Lester created Enlibra for the sole purpose of developing the South Auburn Street Project and enlisted Blinder’s help, according to the Attorney General’s arrest declaration. In his role with Enlibra, Blinder allegedly “failed to inform investors that on most of the large project loans, Lester was the property owner, partner, developer, appraiser and/or borrower.”
The declaration further asserts Blinder failed to disclose that investors’ money would not be used for the stated purposes, and the money was not secured with an appropriate deed of trust.
Segal asserts those disclosures were, in fact, made, which is why he believes Blinder will be cleared of all charges. Segal added that the case essentially hinges on whether or not Blinder provided the necessary information to investors before pitching them on contributing money.
“I remain hopeful after more thought is given to the case, the charges will be reconsidered, re-evaluated and terminated,” Segal said. “It seems to me that the attorney general added the charges (to Blinder) as an afterthought.”
‘The numbers do not work’
The arrest declaration states that not only did Blinder actively conceal toxic waste issues and the identity of the borrower and developer on the projects, he knew the projects were not financially feasible but solicited investments anyway.
“In September 2007, Blinder presented an ‘update on all projects’ to Gold County Lenders staff,” the declaration states. “Blinder noted, ‘The numbers, no matter how we tweak, how we try to fool ourselves or create a best case scenario, DO NOT WORK!!’”
The business would have had to infuse about $5 million to $6 million for projects to feasibly move forward, Blinder allegedly said at the time.
Instead of disclosing this, Blinder, along with Lester, allegedly solicited around $650,000 or rolled investments made previously into Gold Country Lenders into Enlibra.
This time, investors did not receive a deed of trust as collateral for their investment but were essentially buying “shares” in Enlibra, although most investors were not made aware of this investment structure, the declaration states.
Also, many of the projects to which investors provided money had their names changed
after they were rolled into Enlibra, according to the attorney general.
“Some investors were not told about the toxic waste issues associated with (the projects, and) most investors were unaware that the projects contained in Enlibra were existing Gold Country Lenders projects,” the declaration states.
Investors were also not aware they were buying “stock” in a limited liability company that claimed it would pay its shareholders off as the projects were completed, the declaration states.
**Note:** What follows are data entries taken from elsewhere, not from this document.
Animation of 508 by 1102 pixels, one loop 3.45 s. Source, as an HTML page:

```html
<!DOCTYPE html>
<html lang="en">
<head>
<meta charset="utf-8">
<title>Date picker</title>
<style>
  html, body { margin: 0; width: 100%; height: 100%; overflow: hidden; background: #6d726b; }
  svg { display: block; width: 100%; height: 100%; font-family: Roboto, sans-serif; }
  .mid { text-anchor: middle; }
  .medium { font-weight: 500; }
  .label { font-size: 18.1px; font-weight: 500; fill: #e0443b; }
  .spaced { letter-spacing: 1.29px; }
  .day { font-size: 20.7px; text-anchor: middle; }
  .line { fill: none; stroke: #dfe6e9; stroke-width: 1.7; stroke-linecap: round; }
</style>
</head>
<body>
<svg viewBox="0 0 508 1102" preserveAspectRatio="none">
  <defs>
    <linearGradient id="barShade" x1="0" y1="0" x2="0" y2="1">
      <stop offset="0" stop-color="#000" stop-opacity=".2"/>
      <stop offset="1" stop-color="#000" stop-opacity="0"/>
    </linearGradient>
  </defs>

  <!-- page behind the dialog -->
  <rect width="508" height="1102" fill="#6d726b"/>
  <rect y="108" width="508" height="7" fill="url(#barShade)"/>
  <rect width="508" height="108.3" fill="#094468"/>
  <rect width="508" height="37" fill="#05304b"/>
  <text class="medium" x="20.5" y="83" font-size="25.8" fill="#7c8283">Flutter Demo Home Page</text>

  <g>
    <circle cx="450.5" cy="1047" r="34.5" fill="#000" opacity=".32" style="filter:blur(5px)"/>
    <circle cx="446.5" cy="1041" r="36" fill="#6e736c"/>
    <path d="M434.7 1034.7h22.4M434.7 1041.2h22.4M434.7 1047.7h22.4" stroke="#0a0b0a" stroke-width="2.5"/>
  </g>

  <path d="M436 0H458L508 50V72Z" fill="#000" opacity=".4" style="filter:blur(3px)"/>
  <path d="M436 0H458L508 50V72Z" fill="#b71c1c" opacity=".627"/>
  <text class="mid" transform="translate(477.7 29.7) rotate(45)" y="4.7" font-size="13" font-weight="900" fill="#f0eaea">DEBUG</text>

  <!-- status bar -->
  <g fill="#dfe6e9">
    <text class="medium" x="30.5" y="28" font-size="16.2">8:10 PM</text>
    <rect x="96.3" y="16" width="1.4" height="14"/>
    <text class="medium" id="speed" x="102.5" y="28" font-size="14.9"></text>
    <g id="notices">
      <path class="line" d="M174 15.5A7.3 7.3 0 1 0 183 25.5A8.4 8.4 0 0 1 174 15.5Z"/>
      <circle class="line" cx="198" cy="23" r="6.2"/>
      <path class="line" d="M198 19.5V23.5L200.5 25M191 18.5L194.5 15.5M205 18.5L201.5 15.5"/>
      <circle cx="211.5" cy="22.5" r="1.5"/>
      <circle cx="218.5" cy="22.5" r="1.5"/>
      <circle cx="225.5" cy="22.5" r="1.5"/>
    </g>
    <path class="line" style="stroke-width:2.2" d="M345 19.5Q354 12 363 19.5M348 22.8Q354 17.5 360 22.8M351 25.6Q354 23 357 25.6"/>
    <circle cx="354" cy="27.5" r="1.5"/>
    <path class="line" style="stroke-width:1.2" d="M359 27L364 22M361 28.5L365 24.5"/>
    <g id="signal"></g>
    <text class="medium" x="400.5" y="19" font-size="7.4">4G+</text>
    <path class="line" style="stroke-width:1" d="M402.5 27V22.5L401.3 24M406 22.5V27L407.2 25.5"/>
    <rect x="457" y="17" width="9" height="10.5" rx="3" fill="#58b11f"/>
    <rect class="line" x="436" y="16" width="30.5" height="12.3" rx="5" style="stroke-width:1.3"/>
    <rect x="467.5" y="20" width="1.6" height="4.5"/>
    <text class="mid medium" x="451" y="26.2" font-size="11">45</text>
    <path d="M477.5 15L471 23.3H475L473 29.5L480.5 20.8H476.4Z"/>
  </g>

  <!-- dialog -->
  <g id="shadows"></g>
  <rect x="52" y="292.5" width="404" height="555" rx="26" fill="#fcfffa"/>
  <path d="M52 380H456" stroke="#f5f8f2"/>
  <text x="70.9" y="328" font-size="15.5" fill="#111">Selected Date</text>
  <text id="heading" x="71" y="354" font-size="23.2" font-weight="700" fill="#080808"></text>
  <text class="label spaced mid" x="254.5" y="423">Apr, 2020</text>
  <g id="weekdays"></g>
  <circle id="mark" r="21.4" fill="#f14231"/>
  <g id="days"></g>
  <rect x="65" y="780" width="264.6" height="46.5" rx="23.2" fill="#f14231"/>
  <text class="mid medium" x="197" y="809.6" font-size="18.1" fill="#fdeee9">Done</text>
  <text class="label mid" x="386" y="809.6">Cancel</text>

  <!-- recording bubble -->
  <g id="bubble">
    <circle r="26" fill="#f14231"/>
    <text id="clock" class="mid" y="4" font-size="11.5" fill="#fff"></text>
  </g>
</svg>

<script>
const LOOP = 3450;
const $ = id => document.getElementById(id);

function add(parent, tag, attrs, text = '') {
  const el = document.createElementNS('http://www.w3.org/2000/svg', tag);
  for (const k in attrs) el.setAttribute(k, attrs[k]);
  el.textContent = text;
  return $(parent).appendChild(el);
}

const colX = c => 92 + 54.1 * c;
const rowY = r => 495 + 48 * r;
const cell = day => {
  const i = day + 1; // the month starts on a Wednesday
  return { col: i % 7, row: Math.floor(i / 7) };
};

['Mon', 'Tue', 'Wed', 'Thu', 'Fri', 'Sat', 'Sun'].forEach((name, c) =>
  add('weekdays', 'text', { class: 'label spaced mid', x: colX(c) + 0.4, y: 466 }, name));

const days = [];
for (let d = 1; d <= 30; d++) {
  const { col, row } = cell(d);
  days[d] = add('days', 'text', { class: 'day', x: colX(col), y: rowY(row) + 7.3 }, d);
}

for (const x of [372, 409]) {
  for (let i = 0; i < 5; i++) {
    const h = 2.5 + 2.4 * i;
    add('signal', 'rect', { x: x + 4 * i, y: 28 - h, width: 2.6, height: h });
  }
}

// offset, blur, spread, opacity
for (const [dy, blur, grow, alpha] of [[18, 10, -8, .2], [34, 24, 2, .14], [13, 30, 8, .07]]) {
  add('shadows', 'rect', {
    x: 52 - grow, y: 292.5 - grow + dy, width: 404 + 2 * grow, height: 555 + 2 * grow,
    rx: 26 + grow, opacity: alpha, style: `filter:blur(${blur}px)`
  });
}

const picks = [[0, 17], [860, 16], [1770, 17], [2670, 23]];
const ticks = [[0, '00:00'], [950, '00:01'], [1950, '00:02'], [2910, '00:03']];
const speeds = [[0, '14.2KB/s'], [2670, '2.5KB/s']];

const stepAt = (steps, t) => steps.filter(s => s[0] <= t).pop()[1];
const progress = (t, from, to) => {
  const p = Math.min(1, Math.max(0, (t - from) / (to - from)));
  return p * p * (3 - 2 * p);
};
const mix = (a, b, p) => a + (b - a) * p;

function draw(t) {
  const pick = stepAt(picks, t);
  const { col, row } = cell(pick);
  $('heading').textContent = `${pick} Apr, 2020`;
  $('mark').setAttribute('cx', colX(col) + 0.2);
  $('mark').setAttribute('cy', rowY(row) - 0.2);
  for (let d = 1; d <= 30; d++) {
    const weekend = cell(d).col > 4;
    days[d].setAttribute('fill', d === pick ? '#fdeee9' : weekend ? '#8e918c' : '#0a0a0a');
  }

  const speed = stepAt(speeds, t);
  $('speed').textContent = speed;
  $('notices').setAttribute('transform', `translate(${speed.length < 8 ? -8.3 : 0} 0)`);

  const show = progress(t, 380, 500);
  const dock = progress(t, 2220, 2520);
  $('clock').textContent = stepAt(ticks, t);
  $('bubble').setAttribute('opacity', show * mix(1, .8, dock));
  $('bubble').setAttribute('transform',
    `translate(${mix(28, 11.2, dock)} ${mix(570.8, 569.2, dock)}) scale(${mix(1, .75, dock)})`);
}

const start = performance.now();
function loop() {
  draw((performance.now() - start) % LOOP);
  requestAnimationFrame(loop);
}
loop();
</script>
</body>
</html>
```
Investors were under the mistaken belief they would receive monthly interest checks similar to the structure at Gold Country Lenders.
“Rather than discourage that belief, Blinder, Lester and Laferte aggressively pushed Enlibra on the investors, many of whom were elderly,” the declaration states.
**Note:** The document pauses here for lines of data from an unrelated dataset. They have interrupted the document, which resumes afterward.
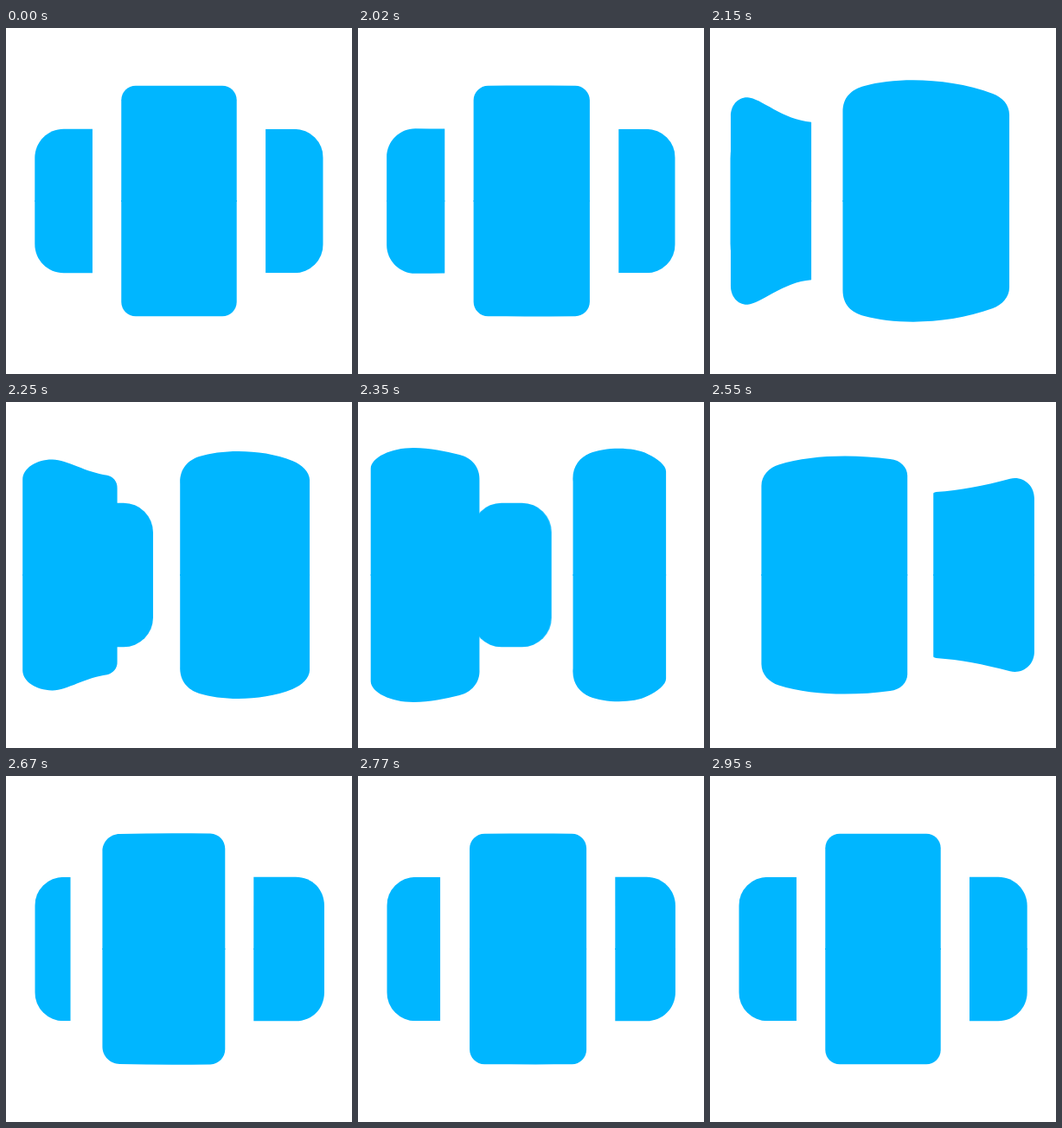
An HTML page without scripts that plays this animation: 400 by 400 pixels, repeating every 3.02 s.

```html
<!DOCTYPE html>
<html lang="en">
<head>
<meta charset="utf-8">
<title>Carousel</title>
<style>
html, body { margin: 0; width: 100%; height: 100%; overflow: hidden; background: #fff; }
svg { display: block; width: 100%; height: 100%; fill: #00b6ff; }
svg * { animation: 3020ms linear infinite; }

/* Cards are drawn as upper halves and mirrored below the middle line */
.front { animation-name: front; }
.side { animation-name: side; }
.exit { animation-name: exit; }
.enter { animation-name: enter; }
.behind { animation-name: behind; }

/* middle card swings to the right */
@keyframes front {
  0%, 66.225% {
    d: path("M133.3 201V83.3C133.3 74.1 140.8 66.7 150 66.7C183 66.7 217 66.7 250 66.7C259.2 66.7 266.7 74.1 266.7 83.3V201Z");
    animation-timing-function: cubic-bezier(.55, 0, .9, .7);
  }
  71.192% { d: path("M153 201V97C153 80 163 71 178 67C215 57 275 57 327 76C338 80 346 89 346 100V201Z"); }
  77.815% { d: path("M248.5 201V92C247 75 256 64 268 59C285 52 318 51 335 60C346 65 356 73 356 80V201Z"); }
  84.437% { d: path("M258 201V106C258 105 259 104.5 261 104C290 102 315 97 347 88.5C362 85 375 96 375 111V201Z"); }
  88.411% {
    d: path("M286 201V116.7C286 116.7 286 116.7 286 116.7C302 116.7 318 116.7 335 116.7C354 116.7 368 131 368 150V201Z");
    animation-timing-function: cubic-bezier(.1, .6, .3, 1);
  }
  97.682%, 100% { d: path("M300 201V116.7C300 116.7 300 116.7 300 116.7C311 116.7 322 116.7 333.3 116.7C351.7 116.7 366.7 131.6 366.7 150V201Z"); }
}

/* left card swings to the middle */
@keyframes side {
  0%, 66.225% {
    d: path("M33.3 201V150C33.3 131.6 48.3 116.7 66.7 116.7C78 116.7 89 116.7 100 116.7C100 116.7 100 116.7 100 116.7V201Z");
    animation-timing-function: cubic-bezier(.55, 0, .9, .7);
  }
  71.192% { d: path("M24 201V102C24 90 32 80 43.5 80.5C58 81 85 107 117 109C117 109 117 109 117 109V201Z"); }
  77.815% { d: path("M14.5 201V77C15 64 38 53 64 53C83 53 100 57 117 61C130 64 141 75 140 91V201Z"); }
  84.437% { d: path("M59 201V97C59 85 68 76 79 72.5C115 61 165 60 208 66C220 67 228 76 228 85V201Z"); }
  88.411% {
    d: path("M111 201V87C111 76 120 67 131 67C165 66 200 66 236 66.5C246 67 253 75 253 84V201Z");
    animation-timing-function: cubic-bezier(.1, .6, .3, 1);
  }
  97.682%, 100% { d: path("M133.3 201V83.3C133.3 74.1 140.8 66.7 150 66.7C183 66.7 217 66.7 250 66.7C259.2 66.7 266.7 74.1 266.7 83.3V201Z"); }
}

/* right card is covered, passes behind, and is uncovered on the left */
@keyframes exit {
  0%, 66.225% {
    clip-path: inset(0 0 0 66.7px);
    animation-timing-function: cubic-bezier(.55, 0, .9, .7);
  }
  71.192%, 100% { clip-path: inset(0 0 0 146px); }
}
@keyframes behind {
  0%, 71.192% { transform: translateX(23px); }
  77.815% { transform: translateX(132px); }
  84.437%, 100% { transform: translateX(73px); }
  0%, 71.19%, 84.44%, 100% { opacity: 0; }
  71.2%, 84.43% { opacity: 1; }
}
@keyframes enter {
  0%, 84.437% { clip-path: inset(0 142.7px 0 0); }
  88.411% {
    clip-path: inset(0 92.7px 0 0);
    animation-timing-function: cubic-bezier(.1, .6, .3, 1);
  }
  97.682%, 100% { clip-path: inset(0 66.7px 0 0); }
}
</style>
</head>
<body>
<svg viewBox="0 0 400 400">
  <rect class="exit" x="233.4" y="116.7" width="133.3" height="166.6" rx="33.3"/>
  <rect class="enter" x="33.3" y="116.7" width="133.4" height="166.6" rx="33.3"/>
  <rect class="behind" y="116.7" width="92" height="166.6" rx="34"/>
  <g>
    <path class="side"/>
    <path class="front"/>
  </g>
  <g transform="matrix(1 0 0 -1 0 400)">
    <path class="side"/>
    <path class="front"/>
  </g>
</svg>
</body>
</html>
```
Segal said the attorney general’s version of events is wrong.
Instead of willfully misleading investors, Blinder joined Enlibra toward the end of its existence and attempted to put a very complex set of real estate holdings in order — and continues to help those investors who lost money salvage some dollars from the wreckage, Segal said.
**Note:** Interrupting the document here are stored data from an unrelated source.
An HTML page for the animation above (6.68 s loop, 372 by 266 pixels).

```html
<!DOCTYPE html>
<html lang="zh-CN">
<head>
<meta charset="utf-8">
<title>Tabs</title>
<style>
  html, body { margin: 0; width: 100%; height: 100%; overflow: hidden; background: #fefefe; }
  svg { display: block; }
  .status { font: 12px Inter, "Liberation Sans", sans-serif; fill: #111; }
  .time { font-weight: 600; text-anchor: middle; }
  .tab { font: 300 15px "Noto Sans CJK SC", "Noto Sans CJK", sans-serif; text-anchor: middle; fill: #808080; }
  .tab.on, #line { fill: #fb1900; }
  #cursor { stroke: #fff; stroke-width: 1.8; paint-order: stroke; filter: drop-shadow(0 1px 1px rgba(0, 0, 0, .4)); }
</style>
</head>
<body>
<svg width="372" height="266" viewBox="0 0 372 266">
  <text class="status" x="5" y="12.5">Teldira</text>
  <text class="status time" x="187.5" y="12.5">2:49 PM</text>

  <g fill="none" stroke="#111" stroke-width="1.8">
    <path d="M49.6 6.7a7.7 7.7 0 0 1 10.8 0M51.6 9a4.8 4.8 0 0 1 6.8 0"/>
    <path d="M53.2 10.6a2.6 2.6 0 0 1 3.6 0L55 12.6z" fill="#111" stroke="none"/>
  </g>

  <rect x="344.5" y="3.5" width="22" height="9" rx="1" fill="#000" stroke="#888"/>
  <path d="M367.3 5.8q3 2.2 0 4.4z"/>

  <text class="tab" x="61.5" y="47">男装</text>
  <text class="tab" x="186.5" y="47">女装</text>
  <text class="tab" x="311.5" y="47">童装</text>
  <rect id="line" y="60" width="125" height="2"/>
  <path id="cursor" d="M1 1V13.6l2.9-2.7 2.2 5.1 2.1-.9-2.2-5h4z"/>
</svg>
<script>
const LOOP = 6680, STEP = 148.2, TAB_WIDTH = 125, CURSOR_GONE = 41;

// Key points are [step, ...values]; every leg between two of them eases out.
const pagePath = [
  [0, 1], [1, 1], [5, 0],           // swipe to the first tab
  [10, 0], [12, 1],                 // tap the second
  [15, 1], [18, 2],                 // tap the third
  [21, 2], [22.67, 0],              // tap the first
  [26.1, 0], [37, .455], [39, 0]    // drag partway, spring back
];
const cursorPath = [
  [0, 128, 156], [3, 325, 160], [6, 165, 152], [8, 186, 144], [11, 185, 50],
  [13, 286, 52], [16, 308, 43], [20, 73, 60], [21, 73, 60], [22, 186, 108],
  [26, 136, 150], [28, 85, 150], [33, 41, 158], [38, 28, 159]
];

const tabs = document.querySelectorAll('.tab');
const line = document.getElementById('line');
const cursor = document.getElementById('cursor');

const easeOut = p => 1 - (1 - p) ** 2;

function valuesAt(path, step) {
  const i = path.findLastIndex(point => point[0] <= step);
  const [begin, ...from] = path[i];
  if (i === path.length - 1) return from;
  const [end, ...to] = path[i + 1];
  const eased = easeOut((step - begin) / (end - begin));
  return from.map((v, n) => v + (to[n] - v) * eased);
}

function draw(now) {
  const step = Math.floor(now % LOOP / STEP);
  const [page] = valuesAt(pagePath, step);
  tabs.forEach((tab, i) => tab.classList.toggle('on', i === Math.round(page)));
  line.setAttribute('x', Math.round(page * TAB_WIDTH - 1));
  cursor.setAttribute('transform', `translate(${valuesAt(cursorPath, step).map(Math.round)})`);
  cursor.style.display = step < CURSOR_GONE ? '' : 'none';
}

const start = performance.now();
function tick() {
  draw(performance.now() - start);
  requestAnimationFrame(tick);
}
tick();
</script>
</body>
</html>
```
“It is clear that Jon had no direct relationship with the people who invested money in Gold Country Lenders over the years,” Segal said.
“On the contrary, he was asked to assist on those projects far down the road by trying to solve critical development problems. He did that work and he did it well and he is still assisting with many of the landholders even up to today.”
Another critical piece of evidence is the fact that Blinder invested a substantial portion of his own money into the projects, Segal said.
“He invested his own personal money in Enlibra projects because he thought they would move toward a successful conclusion, even in a difficult real estate market,” he said.
Blinder is currently scheduled to appear in Nevada County Superior Court in March for his preliminary hearing.
To contact Staff Writer Matthew Renda, email email@example.com or call (530) 477-4239.